| Work instruction |
Among the entries below, find every line that has "hidden" and pull it out.

# # # #

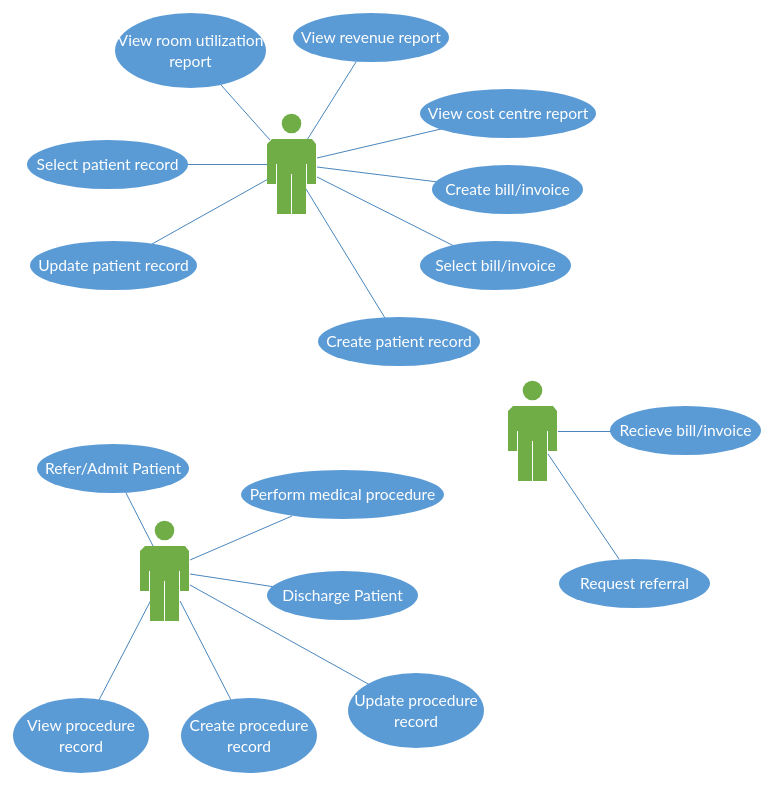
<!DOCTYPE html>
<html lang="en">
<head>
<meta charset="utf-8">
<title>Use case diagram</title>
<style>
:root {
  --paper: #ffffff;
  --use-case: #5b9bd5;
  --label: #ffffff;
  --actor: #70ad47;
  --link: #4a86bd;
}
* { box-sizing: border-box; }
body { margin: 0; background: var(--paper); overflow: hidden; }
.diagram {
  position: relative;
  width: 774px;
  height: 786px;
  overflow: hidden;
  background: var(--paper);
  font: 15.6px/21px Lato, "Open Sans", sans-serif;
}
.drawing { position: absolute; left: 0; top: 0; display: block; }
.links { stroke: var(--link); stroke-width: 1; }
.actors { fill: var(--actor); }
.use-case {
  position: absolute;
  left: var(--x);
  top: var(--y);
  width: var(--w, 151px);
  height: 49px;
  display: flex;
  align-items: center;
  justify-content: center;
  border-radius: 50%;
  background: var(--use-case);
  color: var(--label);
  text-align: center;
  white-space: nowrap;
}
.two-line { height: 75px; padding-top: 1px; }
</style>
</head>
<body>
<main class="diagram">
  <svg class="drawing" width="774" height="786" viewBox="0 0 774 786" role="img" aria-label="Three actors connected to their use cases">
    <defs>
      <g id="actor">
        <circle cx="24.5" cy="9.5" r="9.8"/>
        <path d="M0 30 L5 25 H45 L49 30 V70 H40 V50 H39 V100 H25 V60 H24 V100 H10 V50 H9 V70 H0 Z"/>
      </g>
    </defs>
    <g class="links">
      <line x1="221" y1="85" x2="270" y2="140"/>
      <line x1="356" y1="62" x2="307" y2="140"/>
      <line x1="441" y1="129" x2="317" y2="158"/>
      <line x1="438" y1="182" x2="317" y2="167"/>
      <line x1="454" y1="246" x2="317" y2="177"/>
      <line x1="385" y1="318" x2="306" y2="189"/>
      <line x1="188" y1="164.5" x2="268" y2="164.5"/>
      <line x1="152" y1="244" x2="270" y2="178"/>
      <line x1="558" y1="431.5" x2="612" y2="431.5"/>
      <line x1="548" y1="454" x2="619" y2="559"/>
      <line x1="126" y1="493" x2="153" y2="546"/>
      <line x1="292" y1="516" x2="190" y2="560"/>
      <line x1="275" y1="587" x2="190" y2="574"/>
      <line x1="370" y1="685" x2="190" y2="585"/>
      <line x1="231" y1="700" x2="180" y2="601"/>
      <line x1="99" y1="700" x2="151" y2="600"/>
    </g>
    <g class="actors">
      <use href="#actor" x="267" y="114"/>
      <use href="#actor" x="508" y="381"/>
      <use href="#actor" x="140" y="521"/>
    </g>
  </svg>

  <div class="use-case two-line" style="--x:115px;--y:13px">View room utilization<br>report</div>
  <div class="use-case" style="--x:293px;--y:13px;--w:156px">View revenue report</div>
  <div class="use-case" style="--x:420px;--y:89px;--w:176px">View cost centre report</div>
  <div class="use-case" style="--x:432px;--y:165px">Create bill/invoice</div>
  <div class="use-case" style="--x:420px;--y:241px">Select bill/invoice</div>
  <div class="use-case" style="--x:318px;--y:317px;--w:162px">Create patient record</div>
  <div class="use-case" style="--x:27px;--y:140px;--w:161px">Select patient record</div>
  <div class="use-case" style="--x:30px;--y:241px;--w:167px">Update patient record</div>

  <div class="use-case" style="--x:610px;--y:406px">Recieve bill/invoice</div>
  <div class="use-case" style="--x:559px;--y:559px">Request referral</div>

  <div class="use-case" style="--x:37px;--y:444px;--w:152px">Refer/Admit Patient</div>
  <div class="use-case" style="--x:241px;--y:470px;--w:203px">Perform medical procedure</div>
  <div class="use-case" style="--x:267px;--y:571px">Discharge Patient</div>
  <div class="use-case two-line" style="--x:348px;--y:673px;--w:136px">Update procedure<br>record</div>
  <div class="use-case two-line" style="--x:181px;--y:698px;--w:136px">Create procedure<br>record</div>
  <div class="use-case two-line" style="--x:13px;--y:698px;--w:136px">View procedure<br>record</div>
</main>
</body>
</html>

# # # #

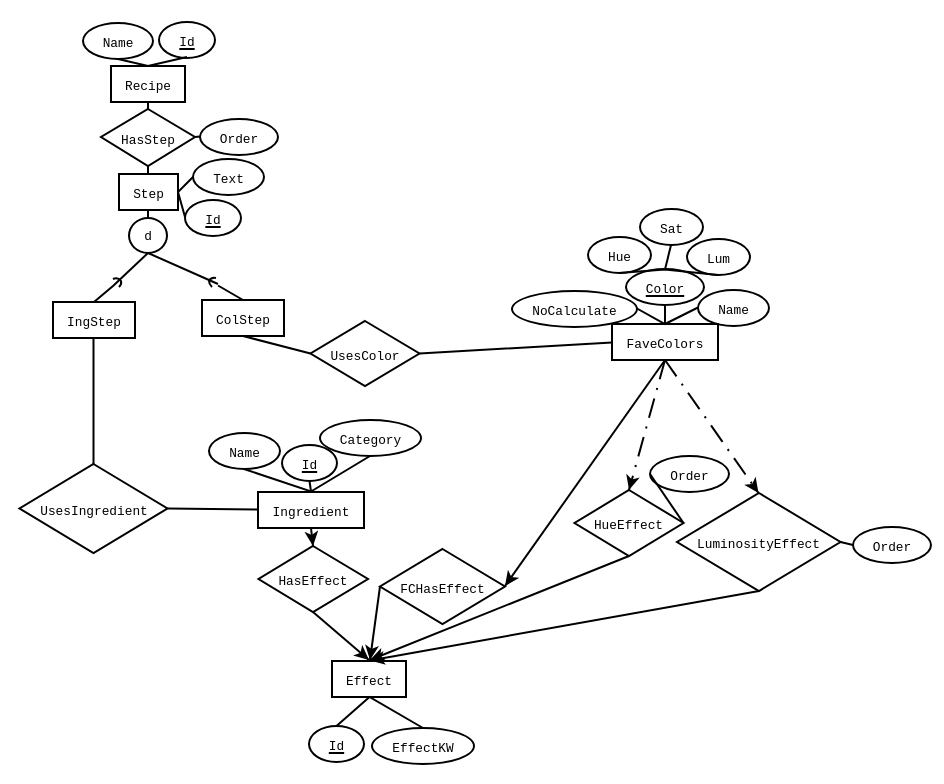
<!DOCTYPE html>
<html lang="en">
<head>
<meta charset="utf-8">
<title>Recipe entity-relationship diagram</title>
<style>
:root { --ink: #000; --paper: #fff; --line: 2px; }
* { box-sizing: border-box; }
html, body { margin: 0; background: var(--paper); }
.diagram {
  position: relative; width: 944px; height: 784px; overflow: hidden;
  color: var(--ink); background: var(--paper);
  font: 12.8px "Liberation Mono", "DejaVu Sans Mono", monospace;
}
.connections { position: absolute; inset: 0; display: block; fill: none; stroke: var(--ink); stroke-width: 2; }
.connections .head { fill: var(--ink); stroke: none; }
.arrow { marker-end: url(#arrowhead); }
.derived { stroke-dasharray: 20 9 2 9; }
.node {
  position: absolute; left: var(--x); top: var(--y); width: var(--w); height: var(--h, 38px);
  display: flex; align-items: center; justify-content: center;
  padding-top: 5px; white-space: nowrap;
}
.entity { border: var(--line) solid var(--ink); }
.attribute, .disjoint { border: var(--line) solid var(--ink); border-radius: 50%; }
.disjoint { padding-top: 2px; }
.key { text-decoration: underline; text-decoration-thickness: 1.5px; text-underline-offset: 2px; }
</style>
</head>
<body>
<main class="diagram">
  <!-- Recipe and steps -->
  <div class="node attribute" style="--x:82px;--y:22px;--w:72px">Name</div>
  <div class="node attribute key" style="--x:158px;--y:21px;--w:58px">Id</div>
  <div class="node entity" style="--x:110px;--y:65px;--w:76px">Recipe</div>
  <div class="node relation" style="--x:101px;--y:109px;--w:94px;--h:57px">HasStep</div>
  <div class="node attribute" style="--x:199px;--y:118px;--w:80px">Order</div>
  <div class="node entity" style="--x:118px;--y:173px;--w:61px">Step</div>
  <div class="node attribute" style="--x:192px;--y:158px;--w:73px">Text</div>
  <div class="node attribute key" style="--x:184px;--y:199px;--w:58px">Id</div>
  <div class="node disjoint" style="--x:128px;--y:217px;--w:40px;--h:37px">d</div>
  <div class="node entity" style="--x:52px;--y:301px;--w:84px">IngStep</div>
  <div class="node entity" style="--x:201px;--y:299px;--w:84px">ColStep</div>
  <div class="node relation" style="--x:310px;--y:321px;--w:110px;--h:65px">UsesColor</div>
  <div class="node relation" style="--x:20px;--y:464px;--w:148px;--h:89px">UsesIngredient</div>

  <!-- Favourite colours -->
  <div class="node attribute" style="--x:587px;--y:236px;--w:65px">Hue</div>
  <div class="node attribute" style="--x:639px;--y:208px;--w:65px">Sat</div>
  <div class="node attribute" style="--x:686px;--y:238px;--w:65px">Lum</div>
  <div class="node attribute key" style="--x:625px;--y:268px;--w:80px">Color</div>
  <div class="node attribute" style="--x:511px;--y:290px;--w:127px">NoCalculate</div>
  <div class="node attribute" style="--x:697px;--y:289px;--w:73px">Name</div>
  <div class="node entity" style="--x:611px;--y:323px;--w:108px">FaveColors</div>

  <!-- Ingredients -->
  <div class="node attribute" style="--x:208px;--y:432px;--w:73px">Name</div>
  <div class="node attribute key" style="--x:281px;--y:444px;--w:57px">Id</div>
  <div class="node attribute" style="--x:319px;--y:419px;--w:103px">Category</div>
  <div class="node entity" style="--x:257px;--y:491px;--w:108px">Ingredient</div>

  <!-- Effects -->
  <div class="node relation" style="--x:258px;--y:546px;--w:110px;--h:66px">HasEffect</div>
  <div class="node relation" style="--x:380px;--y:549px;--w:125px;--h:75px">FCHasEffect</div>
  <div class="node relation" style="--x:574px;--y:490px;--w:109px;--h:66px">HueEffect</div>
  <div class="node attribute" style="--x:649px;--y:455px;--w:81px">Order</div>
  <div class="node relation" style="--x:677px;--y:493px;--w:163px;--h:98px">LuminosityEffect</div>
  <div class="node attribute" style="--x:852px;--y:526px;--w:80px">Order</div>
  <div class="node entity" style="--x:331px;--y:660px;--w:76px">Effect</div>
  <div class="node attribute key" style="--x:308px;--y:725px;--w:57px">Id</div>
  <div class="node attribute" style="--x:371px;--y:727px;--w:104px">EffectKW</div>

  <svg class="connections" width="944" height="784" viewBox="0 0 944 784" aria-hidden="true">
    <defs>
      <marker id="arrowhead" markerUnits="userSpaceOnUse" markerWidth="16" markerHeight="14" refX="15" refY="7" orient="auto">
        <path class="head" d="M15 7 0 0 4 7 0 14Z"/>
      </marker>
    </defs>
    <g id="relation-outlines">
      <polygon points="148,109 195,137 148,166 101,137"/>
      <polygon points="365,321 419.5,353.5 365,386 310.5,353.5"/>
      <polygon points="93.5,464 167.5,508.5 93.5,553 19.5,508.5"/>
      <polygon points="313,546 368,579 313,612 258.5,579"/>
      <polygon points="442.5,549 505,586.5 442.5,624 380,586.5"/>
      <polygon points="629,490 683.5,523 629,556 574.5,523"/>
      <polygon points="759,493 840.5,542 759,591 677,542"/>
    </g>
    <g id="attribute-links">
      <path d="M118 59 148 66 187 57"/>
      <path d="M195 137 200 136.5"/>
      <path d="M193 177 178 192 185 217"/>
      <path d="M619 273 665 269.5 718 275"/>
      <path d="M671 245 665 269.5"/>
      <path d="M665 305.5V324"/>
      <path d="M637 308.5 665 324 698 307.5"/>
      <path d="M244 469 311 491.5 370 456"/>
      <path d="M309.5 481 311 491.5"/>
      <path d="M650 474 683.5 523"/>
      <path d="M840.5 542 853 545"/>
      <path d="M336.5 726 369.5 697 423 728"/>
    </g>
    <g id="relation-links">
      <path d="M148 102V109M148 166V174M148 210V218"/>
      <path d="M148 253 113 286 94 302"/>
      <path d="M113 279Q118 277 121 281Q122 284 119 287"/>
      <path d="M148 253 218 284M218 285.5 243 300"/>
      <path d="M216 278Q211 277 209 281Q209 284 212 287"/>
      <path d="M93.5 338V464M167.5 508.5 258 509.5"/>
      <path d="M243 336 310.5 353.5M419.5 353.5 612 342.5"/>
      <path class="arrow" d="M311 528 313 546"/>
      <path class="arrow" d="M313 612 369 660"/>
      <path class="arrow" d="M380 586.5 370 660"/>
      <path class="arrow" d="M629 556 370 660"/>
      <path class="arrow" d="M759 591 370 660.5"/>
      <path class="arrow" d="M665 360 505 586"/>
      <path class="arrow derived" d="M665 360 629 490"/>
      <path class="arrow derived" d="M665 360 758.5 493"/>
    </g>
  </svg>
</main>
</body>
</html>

# # # #

| Exercise result |
body { margin: 0; background: var(--paper); overflow: hidden; }
  overflow: hidden;
  position: relative; width: 944px; height: 784px; overflow: hidden;
  <svg class="connections" width="944" height="784" viewBox="0 0 944 784" aria-hidden="true">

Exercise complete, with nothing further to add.